--- Records provided Enclosed Below ---
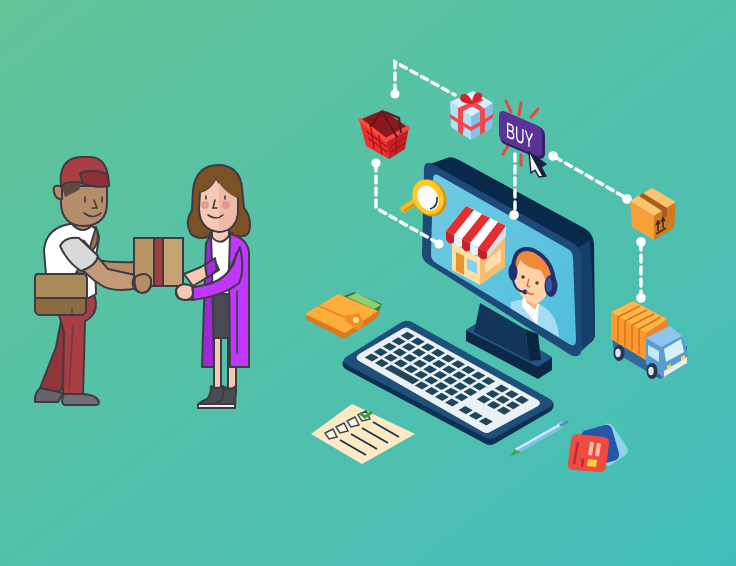
<!DOCTYPE html>
<html lang="en">
<head>
<meta charset="utf-8">
<title>Online shopping and delivery</title>
<style>
:root{--green:#62c497;--teal:#43bdbc;--ink:#3f3b42;--navy:#0d2f4f;--frame:#1d4a78;--screen:#5cc3de;--red:#a93f44;--skin-a:#b58d6b;--skin-b:#f6c9b4;--purple:#c038ff;--orange:#f9a03a;--kraft:#b99566;--cream:#fdeac4;--scarlet:#e32f2f;--violet:#5a3494}
html,body{margin:0;height:100%;overflow:hidden}
body{width:736px;height:566px}
svg{display:block}
.outline{stroke:var(--ink);stroke-width:2;stroke-linejoin:round;stroke-linecap:round}
.line{fill:none;stroke:var(--ink);stroke-width:1.6;stroke-linecap:round}
.route{fill:none;stroke:#fff;stroke-width:3.4;stroke-dasharray:7 5;stroke-linecap:round}
.keys{fill:none;stroke:#21465c;stroke-width:6.6;stroke-dasharray:7.4 2.7}
.buy{font:400 21px "TeX Gyre Heros Cn","Roboto",sans-serif;fill:#fff}
</style>
</head>
<body>
<svg width="736" height="566" viewBox="0 0 736 566" role="img" aria-label="A courier hands a parcel to a woman beside a computer with online shopping icons">
<defs>
<linearGradient id="backdrop" x1="0" y1="0" x2="1" y2="1"><stop offset="0" stop-color="#62c497"/><stop offset="1" stop-color="#43bdbc"/></linearGradient>
<linearGradient id="glass" x1="0" y1="0" x2="1" y2="1"><stop offset="0" stop-color="#6fcbe2"/><stop offset="1" stop-color="#4fbddb"/></linearGradient>
<clipPath id="glass-clip"><path d="M438 175Q433 173 433 180L431 254Q431 260 436 263L569 344Q576 348 576 340L573 258Q573 252 568 249Z"/></clipPath>
</defs>
<rect width="736" height="566" fill="url(#backdrop)"/>

<g id="courier">
<g class="outline">
<path d="M59 308L62 316 56 347 40 388 60 392 79 345 80 312Z" fill="#8f353b"/>
<path d="M56 305L92 292Q99 302 94 313 90 319 85 321L83 394H63L64 332Z" fill="var(--red)"/>
<path d="M40 388Q34 394 35 402H58L63 393Z" fill="#66636a"/>
<path d="M64 394H83Q97 395 99 402 99 405 95 405H66Q62 405 62 400Z" fill="#716e74"/>
<path d="M70 224Q46 228 44 250L46 275 60 302Q78 305 96 294L95 262 99 238Q98 226 86 224Z" fill="#fff"/>
<path d="M72 215V224Q83 236 93 224V215Z" fill="var(--skin-a)"/>
<path d="M97 260Q113 263 134 262V274Q110 279 97 273Z" fill="var(--skin-a)"/>
<path d="M96 227Q101 240 93 250L83 274 76 273 90 247Z" fill="#99754d"/>
<path d="M64 247Q72 236 84 241L108 269 135 275 139 288Q112 293 101 285Q84 275 64 247Z" fill="#c39a78"/>
<path d="M60 246Q65 236 79 238L98 256Q96 266 81 271Q68 263 60 246Z" fill="#d8d9da"/>
<circle cx="142" cy="283" r="9.5" fill="var(--skin-a)"/>
<rect x="35" y="274" width="51" height="41" rx="5" fill="#8b6b42"/>
<path d="M38 274H83Q87 274 87 279V298H35V278Q35 274 38 274Z" fill="#a98a58"/>
<path d="M61 186V205Q63 226 84 226 107 225 107 203V186Z" fill="var(--skin-a)"/>
<path d="M61 186Q58 158 81 157H91Q108 158 109 185Q99 189 82 183 70 180 61 186Z" fill="var(--red)"/>
<path d="M80 173Q93 168 107 174L109 186Q98 188 83 184Z" fill="#8f3238"/>
<path d="M62 187Q52 183 54 192 56 200 62 199Z" fill="var(--skin-a)"/>
</g>
<path d="M62 187Q72 180 81 184L79 190 65 197Z" fill="#614b40"/>
<path class="line" d="M85 197v5M102 197v5M94 200l3 8h-5M84 213Q93 220 101 213"/>
<path class="line" d="M72 308v8M73 325L69 390" opacity=".55"/>
</g>

<g id="customer">
<g class="outline">
<path d="M219 165Q196 165 193 190L192 210Q184 222 191 234 199 241 210 236H239Q250 238 250 225 250 215 244 208L242 188Q240 166 219 165Z" fill="#7a5226"/>
<path d="M214 333V393H221V333ZM228 333V393H236V333Z" fill="var(--skin-b)"/>
<path d="M211 386Q217 390 223 386L224 408H198Q197 403 205 400 211 398 211 386Z" fill="#4b4d55"/>
<path d="M225 387Q231 391 236 386L235 408H213Q215 402 222 400Z" fill="#4b4d55"/>
<path d="M198 404H235V408H198Z" fill="#eee"/>
<path d="M210 233H233L232 297H208L207 252Z" fill="#fff"/>
<path d="M210 294H230V338H212Z" fill="#474a52"/>
<path d="M212 228V237Q220 247 229 236V228Z" fill="var(--skin-b)"/>
<path d="M211 235L206 243 202 367H214L212 265Z" fill="#9f28d9"/>
<path d="M230 234Q247 238 249 252V367H230L229 270Z" fill="var(--purple)"/>
<path d="M184 274L201 267 214 259 219 270 193 286Z" fill="var(--skin-b)"/>
<path d="M205 265L215 258 217 270 207 278Z" fill="#a52de0"/>
<path d="M240 247Q245 270 239 283 223 296 192 300L190 288 205 285Q220 282 229 271Z" fill="var(--purple)"/>
<path d="M192 287Q181 281 176 290 175 300 186 300L193 299Z" fill="var(--skin-b)"/>
<path d="M200 192Q210 190 216 178 225 194 238 198V210Q237 231 219 232 200 230 199 209Z" fill="var(--skin-b)"/>
</g>
<path d="M219 180Q227 193 237 198V211Q236 229 219 231Z" fill="#edb9a8"/>
<path d="M200 192Q211 190 216 178 225 194 238 198L236 183Q229 170 217 172 202 176 200 192Z" fill="#7a5226"/>
<g fill="#e9968f"><circle cx="205" cy="205" r="4"/><circle cx="226" cy="205" r="4"/></g>
<path class="line" d="M206 196v3M225 196v3M215 200l-2 8h4M208 215Q216 221 223 215M236 253Q236 265 228 271M237 291v62"/>
</g>

<g id="parcel" class="outline">
<path d="M134 238H183V286H134Z" fill="var(--kraft)"/>
<path d="M154 238H163V286H154Z" fill="#a63b3f"/>
<path d="M163 238H183V286H163Z" fill="#c5a373"/>
<path d="M135 277Q146 270 151 279 152 292 142 293 133 291 135 277Z" fill="var(--skin-a)"/>
<path d="M192 286Q180 281 176 290 176 300 186 300 193 299 193 293Z" fill="var(--skin-b)"/>
</g>

<g id="computer">
<path d="M466 330L538 366 552 357V370L538 379 466 341Z" fill="#0b2946"/>
<path d="M466 330L486 317 552 357 538 367Z" fill="#235584"/>
<path d="M480 303L525 329 530 361 474 332Z" fill="#12365a"/>
<path d="M525 329L538 334 541 360 530 361Z" fill="#0a2540"/>
<path d="M427 165L447 158Q452 156 459 160L584 228Q593 233 594 243L595 333Q595 340 590 343L573 356Z" fill="#08294a"/>
<path d="M590 240L595 333Q595 340 590 343L576 356 578 248Z" fill="#153f6b"/>
<path d="M432 164Q424 160 424 170L422 254Q422 260 428 264L569 354Q582 361 582 346L581 258Q581 248 573 243Z" fill="var(--frame)"/>
<g clip-path="url(#glass-clip)">
<path d="M430 170H580V350H430Z" fill="url(#glass)"/>
<g id="support-agent">
<path d="M511 302Q525 296 539 304 557 312 559 337L510 310Z" fill="#a6dcf2"/>
<path d="M523 297L539 304 537 325 522 306Z" fill="#fff"/>
<path d="M527 292L540 298 535 310 526 302Z" fill="#f2b68c"/>
<path d="M514 262Q519 249 535 253 550 259 550 280 548 301 535 304 517 298 514 279Z" fill="#ffd1a6"/>
<path d="M512 273Q510 248 527 247 553 254 553 284L546 287Q546 276 540 270 527 268 520 260 518 268 512 273Z" fill="#f0893b"/>
<path d="M513 271Q513 244 533 250 552 259 554 281" fill="none" stroke="#24306d" stroke-width="4"/>
<ellipse cx="513" cy="272" rx="4.5" ry="9" fill="#24306d"/><ellipse cx="551" cy="286" rx="6.5" ry="11" fill="#24306d"/><ellipse cx="549" cy="285" rx="3" ry="7" fill="#3d54a3"/>
<path d="M513 280Q515 291 524 292" fill="none" stroke="#24306d" stroke-width="2"/><circle cx="525" cy="292" r="2.4" fill="#24306d"/>
<g fill="#51362f"><circle cx="523" cy="277" r="1.7"/><circle cx="537" cy="283" r="1.7"/></g>
<path d="M526 291Q529 295 534 294M529 279l-2 7 3 1" fill="none" stroke="#c8714d" stroke-width="1.4"/>
</g>
</g>
<g id="store">
<path d="M452 243L480 258V285L452 270Z" fill="#ffe0a3"/><path d="M480 258L505 236V267L480 285Z" fill="#f5bd72"/>
<path d="M456 252L464 256V275L456 271Z" fill="#e69237"/><path d="M467 258L477 263V274L467 269Z" fill="#83d1ec"/><path d="M485 261L501 249V262L485 273Z" fill="#ffdca5"/>
<path d="M466 206L506 226 487 252 446 231Z" fill="#fff"/>
<path d="M466 206L474 210 454 235 446 231ZM482 214L490 218 470 243 462 239ZM498 222L506 226 487 252 478 248Z" fill="var(--scarlet)"/>
<path d="M446 231L454 235V242Q449 246 446 239ZM462 239L470 243V250Q465 254 462 247ZM478 248L487 252V258Q482 262 478 255Z" fill="#c92027"/>
<path d="M454 235L462 239V246Q457 250 454 243ZM470 243L478 248V254Q473 258 470 251Z" fill="#e9eef2"/>
<path d="M506 226V236L487 258V252Z" fill="#d8dfe7"/>
</g>
<g id="magnifier">
<path d="M417 200L404 209" stroke="#f6b91a" stroke-width="7" stroke-linecap="round"/><path d="M415 204L404 211" stroke="#d58b15" stroke-width="2"/>
<ellipse cx="430" cy="198" rx="16" ry="19" transform="rotate(-28 430 198)" fill="#d99414"/><ellipse cx="428" cy="197" rx="15" ry="18" transform="rotate(-28 428 197)" fill="#ffc928"/><ellipse cx="428" cy="198" rx="10" ry="13" transform="rotate(-28 428 198)" fill="#f7fbf9"/><path d="M430 209Q438 207 437 197" fill="none" stroke="#202b36" stroke-width="1.5"/>
</g>
</g>

<g id="keyboard">
<path d="M343 361Q341 367 347 370L484 443Q490 447 496 443L551 411Q555 407 553 402Z" fill="#0c2f52"/>
<path d="M346 357L400 323Q406 319 412 322L550 399Q556 403 550 407L496 437Q490 440 484 437L347 365Q341 361 346 357Z" fill="#1f507b"/>
<path d="M359 354L402 329Q406 326 410 329L538 400Q542 403 538 406L490 432Q487 434 483 432L359 361Q354 358 359 354Z" fill="#e9f1f5"/>
<g class="keys" transform="matrix(1 .56 -1 .6 406 328)">
<path d="M4 6H92M4 15H92M4 24H92M4 33H92"/>
<path d="M4 42H22M54 42H92" /><path d="M24 42H52" stroke-dasharray="none"/>
<path d="M98 6H128M98 15H128M98 24H128M98 42H128"/>
</g>
</g>

<g id="routes">
<path class="route" d="M395 92V62L455 95M376 164V208L438 243M515 154V212M555 157L626 198M641 243V296"/>
<g fill="#fff"><circle cx="395" cy="94" r="4.6"/><circle cx="376" cy="163" r="4.6"/><circle cx="439" cy="244" r="4.6"/><circle cx="514" cy="215" r="4.8"/><circle cx="553" cy="156" r="4.8"/><circle cx="627" cy="199" r="4.8"/><circle cx="641" cy="242" r="4.8"/><circle cx="641" cy="298" r="4.8"/></g>
</g>

<g id="basket">
<path d="M359 120L383 110 409 128 387 142Z" fill="#8c171d"/>
<path d="M359 119L386 140 389 159 366 146Z" fill="#f22e2d"/><path d="M386 140L409 127 405 149 389 159Z" fill="#c81f25"/>
<path d="M359 119L386 140 409 127" fill="none" stroke="#ff4940" stroke-width="4" stroke-linejoin="round"/>
<path d="M366 131L386 146M368 138L387 152M391 146L406 137M391 152L405 143M371 128l3 21M379 135l3 20M397 137l-1 17" stroke="#9e171e" stroke-width="1.3"/>
<path d="M370 127L382 112 397 137M385 112L399 118 401 133" fill="none" stroke="#5f1820" stroke-width="2.2"/>
</g>

<g id="gift">
<path d="M450 102L473 91 493 103 471 117Z" fill="#d6f1fd"/><path d="M450 102L471 117V140L451 127Z" fill="#b3dff5"/><path d="M471 117L493 103 492 128 471 140Z" fill="#88bfea"/>
<path d="M459 98L464 95 484 108 480 111ZM480 98L484 100 462 112 458 108ZM458 108L463 111V135L458 132ZM480 111L485 108V132L480 135ZM450 114L471 127 493 114V118L471 131 450 118Z" fill="#ee4a50"/>
<path d="M471 104Q457 103 461 95 468 91 472 102 474 89 482 94 484 101 471 104Z" fill="#d7222e"/>
</g>

<g id="buy-button">
<path d="M506 101L511 112M521 103L519 115M538 109L531 117M503 154L508 146M521 165L521 155" stroke="#df4d3a" stroke-width="3" stroke-linecap="round"/>
<path d="M500 117Q500 109 508 113L538 126Q545 129 545 136V154Q544 161 537 158L506 145Q500 142 500 137Z" fill="#351f69"/>
<path d="M499 116Q499 109 506 112L536 125Q542 128 542 134V152Q542 158 535 155L505 142Q499 139 499 134Z" fill="var(--violet)"/>
<text class="buy" transform="matrix(.83 .36 0 1 506 137)" textLength="33" lengthAdjust="spacingAndGlyphs">BUY</text>
<path d="M529 152L546 164 541 167 546 176 539 177 535 170 531 173Z" fill="#fff" stroke="#172447" stroke-width="1.5" stroke-linejoin="round"/><path d="M529 152L546 164 541 167 546 176 542 176 536 165Z" fill="#172447"/>
</g>

<g id="carton">
<path d="M630 201L652 188 676 202 654 216Z" fill="#ffc36c"/><path d="M630 201L654 216V240L632 227Z" fill="#f6a039"/><path d="M654 216L676 202 674 228 654 240Z" fill="#cf7b22"/>
<path d="M639 196L643 193 667 208 662 211ZM662 211L667 208V216L662 219Z" fill="#a95d1d"/>
<path d="M658 231V222M656 225l2-4 2 3M663 228V219M661 222l2-4 2 3M656 234L666 228" fill="none" stroke="#3d271c" stroke-width="1.5"/>
</g>

<g id="truck">
<path d="M612 337L650 359 687 346V362L660 379 614 352Z" fill="#326a9f"/>
<path d="M611 312L633 301 667 319V341L649 362 611 339Z" fill="#e9852a"/>
<path d="M611 312L633 301 667 319 646 333Z" fill="#ffb648"/><path d="M611 312L646 333V360L611 339Z" fill="#f89a2e"/>
<path d="M618 317v25M625 321v25M632 325v25M639 329v25M618 317L640 306M625 321L647 310M632 325L654 314M639 329L661 317" stroke="#d9731f" stroke-width="1.5"/>
<path d="M646 338L670 326 683 337 687 352 686 364 664 378 646 364Z" fill="#5b9bd4"/>
<path d="M646 338L670 326 682 336 661 347Z" fill="#8dc5ed"/><path d="M664 349L681 339 684 352 666 362Z" fill="#d7f2fb"/><path d="M648 345L659 351V362L648 355Z" fill="#c2e7f7"/>
<path d="M664 371L687 357V363L664 377Z" fill="#e8eef2"/><path d="M667 366l4-2v4l-4 2ZM681 357l4-2v4l-4 2Z" fill="#ffd64c"/>
<g id="wheel"><ellipse cx="619" cy="353" rx="5.5" ry="8" fill="#263850"/><ellipse cx="618" cy="353" rx="2.7" ry="4.2" fill="#dce7ed"/></g>
<use href="#wheel" x="33" y="18"/>
</g>

<g id="wallet">
<path d="M341 297L354 292 382 304 378 313 356 309Z" fill="#387c43"/><path d="M347 297L357 293 381 305 374 309Z" fill="#8fcf72"/>
<path d="M306 315L338 295 380 312 376 319 344 339 307 320Z" fill="#d97920"/><path d="M305 314L338 294 378 311 345 333Z" fill="#ffad3c"/>
<path d="M319 306L360 324" stroke="#e48826" stroke-width="1.5"/><path d="M345 316L359 313 364 324 358 330 345 321Z" fill="#f08d25"/><circle cx="356" cy="320" r="3" fill="#ffe28b"/>
</g>

<g id="checklist">
<path d="M352 404L415 434 362 464 311 434Z" fill="var(--cream)"/>
<path d="M325 433l8-4 4 8-8 2ZM336 427l8-4 4 8-8 2ZM347 421l8-4 4 8-8 2ZM358 415l8-4 4 8-8 2Z" fill="#fff6dc" stroke="#34445b" stroke-width="1.4"/>
<path d="M340 440L366 455M351 434L377 449M362 428L388 443M373 422L399 437" stroke="#273151" stroke-width="2"/>
<path d="M360 413l5 4 7-5" fill="none" stroke="#3a9a3f" stroke-width="3"/>
</g>

<g id="pen">
<path d="M515 452L560 426" stroke="#7fc2e2" stroke-width="6" stroke-linecap="round"/><path d="M515 450L563 423" stroke="#c8ecf7" stroke-width="2.5" stroke-linecap="round"/><path d="M510 457L514 449 521 452Z" fill="#46a84d"/><path d="M561 425L567 422" stroke="#4d90b9" stroke-width="3" stroke-linecap="round"/>
</g>

<g id="cards">
<rect x="593" y="426" width="29" height="37" rx="6" transform="rotate(-34 608 444)" fill="#8fd3ed"/>
<rect x="584" y="427" width="32" height="37" rx="6" transform="rotate(-16 600 445)" fill="#2556a8"/>
<path d="M577 434L604 437Q610 438 609 444L606 467Q605 473 599 472L573 470Q567 469 568 463L571 440Q572 434 577 434Z" fill="#ee4c43"/>
<path d="M590 442l4 .5-2 13-4-.5ZM597 443l4 .5-2 13-4-.5Z" fill="#ffc0a2"/><path d="M588 459l9 1-1 7-9-1Z" fill="#ffcf3e"/><path d="M578 442L574 464M583 459l-1 8" stroke="#b82e35" stroke-width="2.5"/>
</g>
</svg>
</body>
</html>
--- End of Enclosed Records provided ---
Task ▸ Copy the stretch of the records above that runs from the line with "262Q519 249 535" through the line with "271Q513 244 533". Both end lines belong in the copy, and nothing else does.

Output below ▸
<path d="M514 262Q519 249 535 253 550 259 550 280 548 301 535 304 517 298 514 279Z" fill="#ffd1a6"/>
<path d="M512 273Q510 248 527 247 553 254 553 284L546 287Q546 276 540 270 527 268 520 260 518 268 512 273Z" fill="#f0893b"/>
<path d="M513 271Q513 244 533 250 552 259 554 281" fill="none" stroke="#24306d" stroke-width="4"/>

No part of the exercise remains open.